Brown became adept at sounding like two, and sometimes three, guitar players at once, due in part to his own musical invention: the guit steel. The guit steel is a dual-necked guitar with a six-stringed top and an eight-stringed lap-steel bottom. The invention came to Brown in a dream in which he imagined himself playing and melding two guitars at once; when he awoke, he called guitar maker Mike Stevens, who was able to make
Born Jameson Brown in 1953 in Arizona; father was a piano player; married Tanya Rae (a guitarist and singer), c. 1979.
Guitarist, singer, songwriter, producer, and guitar instructor; invented guit steel guitar. Played roadhouse circuit, 1960s and 1970s; played with Rank and File, Asleep at the Wheel, and Alvin Crow, Austin, TX; released debut album, 12 Shades of Brown, Demon, 1990; appeared as a guest on television shows Saturday Night Live and Entertainment Tonight, 1994.
Brown’s dream a reality. The guit steel enables Brown to make swift mid-song transactions.
According to Rolling Stone’s John Swenson, Brown is a veritable institution among “guitar-playing aficionados” in his hometown of Austin, Texas, with his popularity steadily burgeoning out to the far reaches of the United States. The southwest has left its stamp on Brown’s music, particularly when he croons songs like “Broke Down South of Dallas” in an unmistakable rural twang. His vocal delivery as well as his songwriting talent sets him apart from other lauded musicians noted solely for their instrumental prowess. Delightfully quirky, his songs celebrate human foibles and eccentricities.
Brown was born in Arizona in 1953 and moved frequently with his family before settling in rural Kirksville, Indiana, where the youngster discovered he had an affection for country music. His father was a piano player, and there was always music being played or listened to in Junior’s childhood home. Brown used to hear country music on the radio and cites Ernest Tubb, whom he would later watch on television, as an early influence.
Brown’s parents considered country music to be backward and his classmates found it stodgy, but Brown nevertheless unfailingly embraced country. When he reached his teen years, he relocated with his family to Albuquerque, New Mexico. Though his classmates there also did not like country music, there were plenty of honky tonk bars in town for Brown to visit and hone his skills. Brown recalled his teen years to Will Van Over-beek in Request: “As a kid who dropped out of high school and didn’t have any skills at all, I got this job playing six nights in honky tonks when I was seventeen years old. I made $140 a week and I thought I was rich.”
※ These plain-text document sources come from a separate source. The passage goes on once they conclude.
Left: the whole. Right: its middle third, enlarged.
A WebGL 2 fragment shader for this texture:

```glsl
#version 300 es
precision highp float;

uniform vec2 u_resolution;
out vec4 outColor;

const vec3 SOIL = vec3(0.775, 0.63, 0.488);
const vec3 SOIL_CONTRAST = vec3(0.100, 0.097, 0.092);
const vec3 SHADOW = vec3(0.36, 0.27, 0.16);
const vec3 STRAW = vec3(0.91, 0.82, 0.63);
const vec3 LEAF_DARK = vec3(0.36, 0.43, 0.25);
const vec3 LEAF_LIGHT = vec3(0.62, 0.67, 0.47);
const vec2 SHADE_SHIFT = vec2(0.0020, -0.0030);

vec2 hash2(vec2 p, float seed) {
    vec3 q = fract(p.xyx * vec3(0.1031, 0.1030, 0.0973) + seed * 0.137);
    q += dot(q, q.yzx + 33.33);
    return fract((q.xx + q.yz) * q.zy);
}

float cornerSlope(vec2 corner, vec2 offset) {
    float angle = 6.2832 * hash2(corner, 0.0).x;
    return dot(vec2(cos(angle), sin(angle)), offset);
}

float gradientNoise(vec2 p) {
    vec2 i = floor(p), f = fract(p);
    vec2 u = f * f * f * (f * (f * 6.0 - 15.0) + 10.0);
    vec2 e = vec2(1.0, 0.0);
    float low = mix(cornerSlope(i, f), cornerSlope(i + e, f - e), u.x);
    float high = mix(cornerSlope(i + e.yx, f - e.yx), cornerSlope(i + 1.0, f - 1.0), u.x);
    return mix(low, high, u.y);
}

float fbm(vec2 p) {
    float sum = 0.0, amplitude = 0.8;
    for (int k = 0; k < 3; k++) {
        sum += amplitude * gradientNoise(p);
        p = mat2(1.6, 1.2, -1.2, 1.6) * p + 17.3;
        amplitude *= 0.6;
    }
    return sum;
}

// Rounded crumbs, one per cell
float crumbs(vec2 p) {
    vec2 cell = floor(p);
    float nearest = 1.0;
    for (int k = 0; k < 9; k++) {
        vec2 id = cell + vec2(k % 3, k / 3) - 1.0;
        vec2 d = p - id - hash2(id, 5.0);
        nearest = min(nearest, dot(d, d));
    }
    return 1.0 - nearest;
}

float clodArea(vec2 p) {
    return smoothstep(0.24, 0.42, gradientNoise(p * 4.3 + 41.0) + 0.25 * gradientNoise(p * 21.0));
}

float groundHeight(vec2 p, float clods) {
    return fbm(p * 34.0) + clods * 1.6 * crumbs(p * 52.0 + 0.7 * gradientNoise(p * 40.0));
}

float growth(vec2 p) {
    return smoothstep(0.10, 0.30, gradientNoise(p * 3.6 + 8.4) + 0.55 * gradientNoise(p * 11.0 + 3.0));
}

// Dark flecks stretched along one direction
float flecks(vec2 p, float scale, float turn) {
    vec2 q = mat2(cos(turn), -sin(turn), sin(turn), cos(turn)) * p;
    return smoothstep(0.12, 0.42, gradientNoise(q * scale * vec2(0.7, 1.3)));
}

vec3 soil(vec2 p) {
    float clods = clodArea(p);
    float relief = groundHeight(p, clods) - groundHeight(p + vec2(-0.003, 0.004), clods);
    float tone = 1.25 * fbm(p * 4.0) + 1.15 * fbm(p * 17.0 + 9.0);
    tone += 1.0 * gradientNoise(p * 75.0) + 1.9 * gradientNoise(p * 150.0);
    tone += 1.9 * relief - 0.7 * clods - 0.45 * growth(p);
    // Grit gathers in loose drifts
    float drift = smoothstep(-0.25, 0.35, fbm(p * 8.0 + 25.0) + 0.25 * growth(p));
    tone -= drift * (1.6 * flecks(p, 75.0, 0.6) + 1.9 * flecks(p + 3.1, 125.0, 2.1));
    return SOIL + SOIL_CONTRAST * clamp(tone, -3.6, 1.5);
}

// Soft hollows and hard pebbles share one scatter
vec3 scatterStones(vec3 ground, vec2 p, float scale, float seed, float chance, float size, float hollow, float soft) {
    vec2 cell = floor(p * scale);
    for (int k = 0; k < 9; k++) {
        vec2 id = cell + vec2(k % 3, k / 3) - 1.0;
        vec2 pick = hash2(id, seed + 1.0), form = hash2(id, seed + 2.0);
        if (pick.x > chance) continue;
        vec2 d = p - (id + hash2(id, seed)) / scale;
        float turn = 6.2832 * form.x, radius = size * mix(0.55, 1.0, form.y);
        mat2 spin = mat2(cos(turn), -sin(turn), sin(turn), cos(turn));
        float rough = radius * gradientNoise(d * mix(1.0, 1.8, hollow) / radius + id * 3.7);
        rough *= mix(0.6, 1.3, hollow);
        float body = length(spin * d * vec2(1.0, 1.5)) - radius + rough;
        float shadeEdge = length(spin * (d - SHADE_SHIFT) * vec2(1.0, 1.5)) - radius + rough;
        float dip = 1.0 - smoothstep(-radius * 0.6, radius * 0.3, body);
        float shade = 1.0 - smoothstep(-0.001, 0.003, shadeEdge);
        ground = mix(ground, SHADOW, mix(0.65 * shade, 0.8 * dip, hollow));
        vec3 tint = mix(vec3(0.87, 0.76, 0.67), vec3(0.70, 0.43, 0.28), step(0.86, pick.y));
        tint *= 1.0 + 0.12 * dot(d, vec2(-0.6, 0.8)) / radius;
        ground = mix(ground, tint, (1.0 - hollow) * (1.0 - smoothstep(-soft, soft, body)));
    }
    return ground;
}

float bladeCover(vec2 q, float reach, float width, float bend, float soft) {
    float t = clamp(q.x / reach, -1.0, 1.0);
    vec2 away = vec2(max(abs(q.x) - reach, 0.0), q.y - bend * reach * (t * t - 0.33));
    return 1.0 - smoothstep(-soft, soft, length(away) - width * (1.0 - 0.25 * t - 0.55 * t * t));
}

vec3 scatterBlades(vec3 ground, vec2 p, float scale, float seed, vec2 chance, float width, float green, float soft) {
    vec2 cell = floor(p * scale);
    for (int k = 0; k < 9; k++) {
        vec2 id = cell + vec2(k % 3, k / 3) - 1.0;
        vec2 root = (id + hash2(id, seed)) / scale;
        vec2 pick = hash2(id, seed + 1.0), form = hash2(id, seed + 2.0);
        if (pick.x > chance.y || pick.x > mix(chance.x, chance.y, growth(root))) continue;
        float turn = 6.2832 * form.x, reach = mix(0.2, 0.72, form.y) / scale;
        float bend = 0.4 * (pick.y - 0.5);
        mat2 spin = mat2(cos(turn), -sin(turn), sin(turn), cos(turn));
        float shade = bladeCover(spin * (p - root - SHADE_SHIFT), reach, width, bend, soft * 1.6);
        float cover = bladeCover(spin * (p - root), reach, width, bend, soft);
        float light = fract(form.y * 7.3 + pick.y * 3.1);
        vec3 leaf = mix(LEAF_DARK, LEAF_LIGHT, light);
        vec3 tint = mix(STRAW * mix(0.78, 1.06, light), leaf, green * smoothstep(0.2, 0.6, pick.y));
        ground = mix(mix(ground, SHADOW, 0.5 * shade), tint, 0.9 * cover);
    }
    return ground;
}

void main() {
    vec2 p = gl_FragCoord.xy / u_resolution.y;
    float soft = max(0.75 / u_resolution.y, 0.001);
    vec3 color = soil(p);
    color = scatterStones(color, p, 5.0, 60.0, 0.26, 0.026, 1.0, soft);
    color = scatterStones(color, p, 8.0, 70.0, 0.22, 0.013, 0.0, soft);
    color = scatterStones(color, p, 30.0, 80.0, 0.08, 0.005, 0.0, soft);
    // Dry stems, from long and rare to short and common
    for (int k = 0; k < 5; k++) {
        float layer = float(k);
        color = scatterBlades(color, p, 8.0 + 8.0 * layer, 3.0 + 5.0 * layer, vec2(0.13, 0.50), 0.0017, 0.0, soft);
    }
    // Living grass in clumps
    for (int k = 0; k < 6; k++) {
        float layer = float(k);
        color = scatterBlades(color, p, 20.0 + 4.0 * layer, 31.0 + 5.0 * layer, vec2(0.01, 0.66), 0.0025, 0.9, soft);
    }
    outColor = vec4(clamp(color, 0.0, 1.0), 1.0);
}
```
Brown played the roadhouse circuit throughout the 1960s and 1970s, devoting a full quarter century to music. He moved to California, Colorado, and Oklahoma before settling down in Austin. There he played with a diverse collection of bands, including the country/punk group Rank and File, the country/pop troupe Asleep at the Wheel, and Alvin Crow, a traditional party band musician.
Brown developed his own signature style, which was a hybrid of music fused into country, and stuck with it throughout various musical trends over the years. He told Down Beat’s Milkowski, “I’ve lived through all the movements in Austin—the Outlaw movement, the urban-cowboy movement, the Kenny Rogers country-pop movement. But I didn’t change to go along with the trends. I stuck with what I liked.”
Brown is a musician’s musician, thrilling a diverse group of accomplished artists in their own right. Ernest Tubb, Carlene Carter, Nick Lowe, Ry Cooder, Chris Isaak, the Butthole Surfers, former Led Zeppelin bassist John Paul Jones, Neil Young, and Jimmie Vaughan have been, at various times, part of Brown’s sated audience. Vaughan, in fact, made a guest appearance on Guit with It’s “My Wife Thinks You’re Dead” single and once took steel guitar lessons from Brown. And Lowe is the fan responsible for taking Brown’s 12 Shades of Brown cassette to Great Britain’s Demon label; the LP would be released in 1990. Lowe also introduced Brown to Cooder, who was so enrapt with Brown’s music that he flew him to Los Angeles to feature him on the original motion picture score of Trespass.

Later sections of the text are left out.